WORK ITEM:
Skip the images and repeat every entry word for word.

------ RECORDS

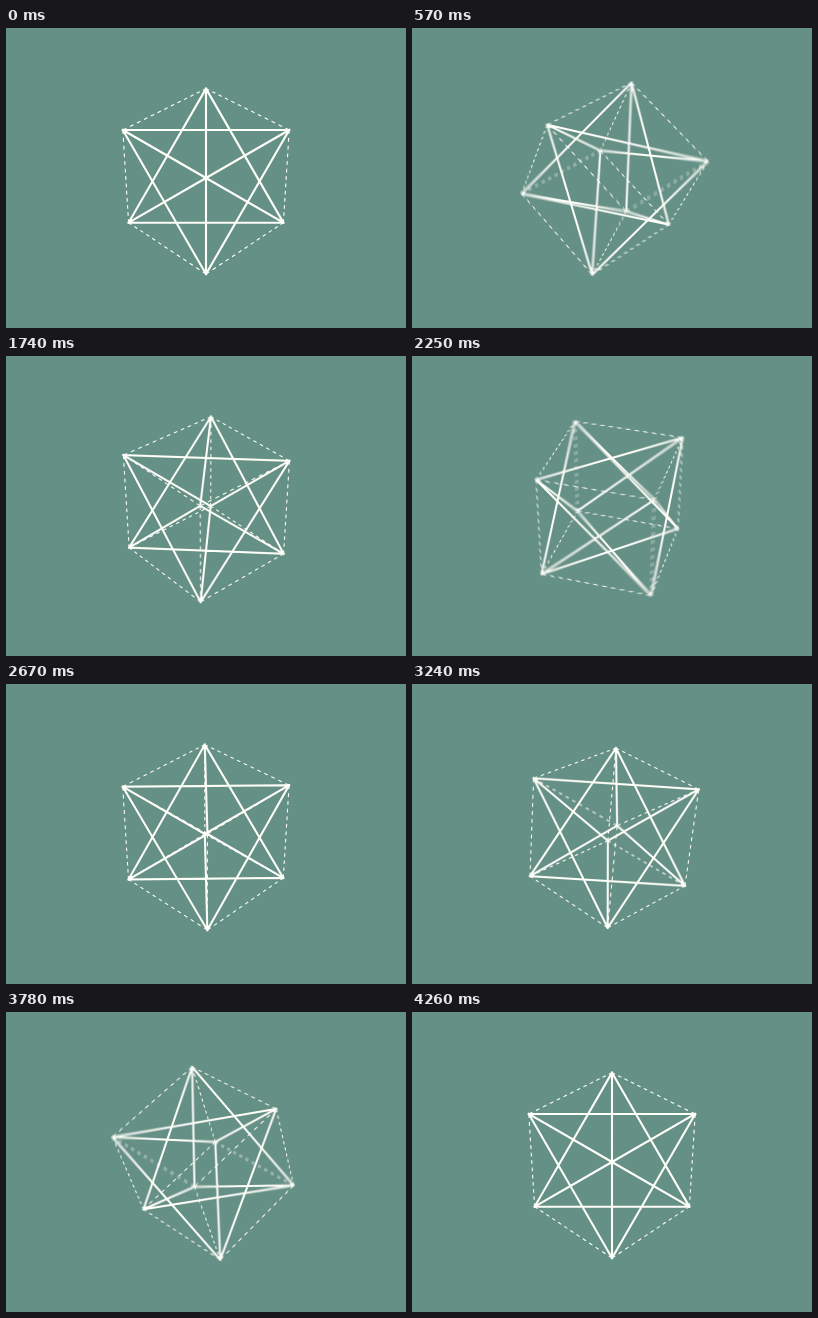
Recreate the animation shown at these times as an HTML page with a canvas. Size 400 by 300 pixels, loop 4320 ms.

```html
<!DOCTYPE html>
<html lang="en">
<head>
<meta charset="utf-8">
<title>Turning cube</title>
<style>
  html, body { margin: 0; width: 100%; height: 100%; overflow: hidden; background: #659085; }
  canvas { display: block; width: 400px; height: 300px; }
</style>
</head>
<body>
<canvas id="stage" width="400" height="300"></canvas>
<script>
const W = 400, H = 300;
const BG = '#659085', INK = '#fffffa';
const HALF = 56.7, CAMERA = 905;       // half edge of the cube, viewer distance
const STEP = 30, TURN = 1440, LOOP = 3 * TURN;
const SHUTTER = 25, SAMPLES = 14;      // motion blur
const PARTS = 25;                      // dashes and gaps per edge

const ctx = document.getElementById('stage').getContext('2d');
const layer = document.createElement('canvas');
layer.width = W;
layer.height = H;
const pen = layer.getContext('2d');

// Cube axes seen along a space diagonal: x right, y down, z to the viewer.
const r2 = Math.SQRT1_2, r6 = 1 / Math.sqrt(6), r3 = 1 / Math.sqrt(3);
const AXES = [[r2, r6, r3], [-r2, r6, r3], [0, -2 * r6, r3]];
const ORDER = [1, 2, 0];               // axis of each quarter turn

const edges = [], diagonals = [];
for (let i = 0; i < 8; i++) {
  for (let j = i + 1; j < 8; j++) {
    const bits = [1, 2, 4].filter(b => (i ^ j) & b).length;
    if (bits === 1) edges.push([i, j]);
    if (bits === 2) diagonals.push([i, j]);
  }
}

const ease = t => t < 0.5 ? 4 * t ** 3 : 1 - 4 * (1 - t) ** 3;
const mix = (a, b, k) => a.map((v, i) => v + (b[i] - v) * k);

function turnedAxes(time) {
  const t = ((time % LOOP) + LOOP) % LOOP;
  const n = Math.floor(t / TURN);
  const angle = ease(t / TURN - n) * Math.PI / 2;
  const c = Math.cos(angle), s = Math.sin(angle);
  const k = ORDER[n], p = (k + 1) % 3, q = (k + 2) % 3;
  const axes = [];
  axes[k] = AXES[k];
  axes[p] = AXES[p].map((v, i) => c * v + s * AXES[q][i]);
  axes[q] = AXES[q].map((v, i) => c * v - s * AXES[p][i]);
  return axes;
}

function project([x, y, z]) {
  const k = CAMERA / (CAMERA - z);
  return [W / 2 + x * k, H / 2 + y * k];
}

function segment(a, b) {
  pen.moveTo(...project(a));
  pen.lineTo(...project(b));
}

function drawCube(time) {
  const axes = turnedAxes(time);
  const points = Array.from({ length: 8 }, (_, i) =>
    [0, 1, 2].map(d => HALF * axes.reduce(
      (sum, axis, n) => sum + (i >> n & 1 ? axis[d] : -axis[d]), 0)));

  pen.fillStyle = BG;
  pen.fillRect(0, 0, W, H);
  pen.strokeStyle = INK;

  pen.lineWidth = 1.1;
  pen.lineCap = 'butt';
  pen.beginPath();
  for (const [i, j] of edges) {
    for (let d = 0; d < PARTS; d += 2) {
      segment(mix(points[i], points[j], d / PARTS),
              mix(points[i], points[j], (d + 1) / PARTS));
    }
  }
  pen.stroke();

  pen.lineWidth = 2.1;
  pen.lineCap = 'square';
  pen.beginPath();
  for (const [i, j] of diagonals) segment(points[i], points[j]);
  pen.stroke();
}

function render(time) {
  const start = Math.floor(time / STEP) * STEP;
  for (let n = 0; n < SAMPLES; n++) {
    drawCube(start + SHUTTER * (n + 0.5) / SAMPLES);
    ctx.globalAlpha = 1 / (n + 1);     // running average
    ctx.drawImage(layer, 0, 0);
  }
}

const origin = performance.now();
function tick() {
  render((performance.now() - origin) % LOOP);
  requestAnimationFrame(tick);
}
tick();
</script>
</body>
</html>
```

------------

TASK OUTPUT:
Recreate the animation shown at these times as an HTML page with a canvas. Size 400 by 300 pixels, loop 4320 ms.

```html
<!DOCTYPE html>
<html lang="en">
<head>
<meta charset="utf-8">
<title>Turning cube</title>
<style>
  html, body { margin: 0; width: 100%; height: 100%; overflow: hidden; background: #659085; }
  canvas { display: block; width: 400px; height: 300px; }
</style>
</head>
<body>
<canvas id="stage" width="400" height="300"></canvas>
<script>
const W = 400, H = 300;
const BG = '#659085', INK = '#fffffa';
const HALF = 56.7, CAMERA = 905;       // half edge of the cube, viewer distance
const STEP = 30, TURN = 1440, LOOP = 3 * TURN;
const SHUTTER = 25, SAMPLES = 14;      // motion blur
const PARTS = 25;                      // dashes and gaps per edge

const ctx = document.getElementById('stage').getContext('2d');
const layer = document.createElement('canvas');
layer.width = W;
layer.height = H;
const pen = layer.getContext('2d');

// Cube axes seen along a space diagonal: x right, y down, z to the viewer.
const r2 = Math.SQRT1_2, r6 = 1 / Math.sqrt(6), r3 = 1 / Math.sqrt(3);
const AXES = [[r2, r6, r3], [-r2, r6, r3], [0, -2 * r6, r3]];
const ORDER = [1, 2, 0];               // axis of each quarter turn

const edges = [], diagonals = [];
for (let i = 0; i < 8; i++) {
  for (let j = i + 1; j < 8; j++) {
    const bits = [1, 2, 4].filter(b => (i ^ j) & b).length;
    if (bits === 1) edges.push([i, j]);
    if (bits === 2) diagonals.push([i, j]);
  }
}

const ease = t => t < 0.5 ? 4 * t ** 3 : 1 - 4 * (1 - t) ** 3;
const mix = (a, b, k) => a.map((v, i) => v + (b[i] - v) * k);

function turnedAxes(time) {
  const t = ((time % LOOP) + LOOP) % LOOP;
  const n = Math.floor(t / TURN);
  const angle = ease(t / TURN - n) * Math.PI / 2;
  const c = Math.cos(angle), s = Math.sin(angle);
  const k = ORDER[n], p = (k + 1) % 3, q = (k + 2) % 3;
  const axes = [];
  axes[k] = AXES[k];
  axes[p] = AXES[p].map((v, i) => c * v + s * AXES[q][i]);
  axes[q] = AXES[q].map((v, i) => c * v - s * AXES[p][i]);
  return axes;
}

function project([x, y, z]) {
  const k = CAMERA / (CAMERA - z);
  return [W / 2 + x * k, H / 2 + y * k];
}

function segment(a, b) {
  pen.moveTo(...project(a));
  pen.lineTo(...project(b));
}

function drawCube(time) {
  const axes = turnedAxes(time);
  const points = Array.from({ length: 8 }, (_, i) =>
    [0, 1, 2].map(d => HALF * axes.reduce(
      (sum, axis, n) => sum + (i >> n & 1 ? axis[d] : -axis[d]), 0)));

  pen.fillStyle = BG;
  pen.fillRect(0, 0, W, H);
  pen.strokeStyle = INK;

  pen.lineWidth = 1.1;
  pen.lineCap = 'butt';
  pen.beginPath();
  for (const [i, j] of edges) {
    for (let d = 0; d < PARTS; d += 2) {
      segment(mix(points[i], points[j], d / PARTS),
              mix(points[i], points[j], (d + 1) / PARTS));
    }
  }
  pen.stroke();

  pen.lineWidth = 2.1;
  pen.lineCap = 'square';
  pen.beginPath();
  for (const [i, j] of diagonals) segment(points[i], points[j]);
  pen.stroke();
}

function render(time) {
  const start = Math.floor(time / STEP) * STEP;
  for (let n = 0; n < SAMPLES; n++) {
    drawCube(start + SHUTTER * (n + 0.5) / SAMPLES);
    ctx.globalAlpha = 1 / (n + 1);     // running average
    ctx.drawImage(layer, 0, 0);
  }
}

const origin = performance.now();
function tick() {
  render((performance.now() - origin) % LOOP);
  requestAnimationFrame(tick);
}
tick();
</script>
</body>
</html>
```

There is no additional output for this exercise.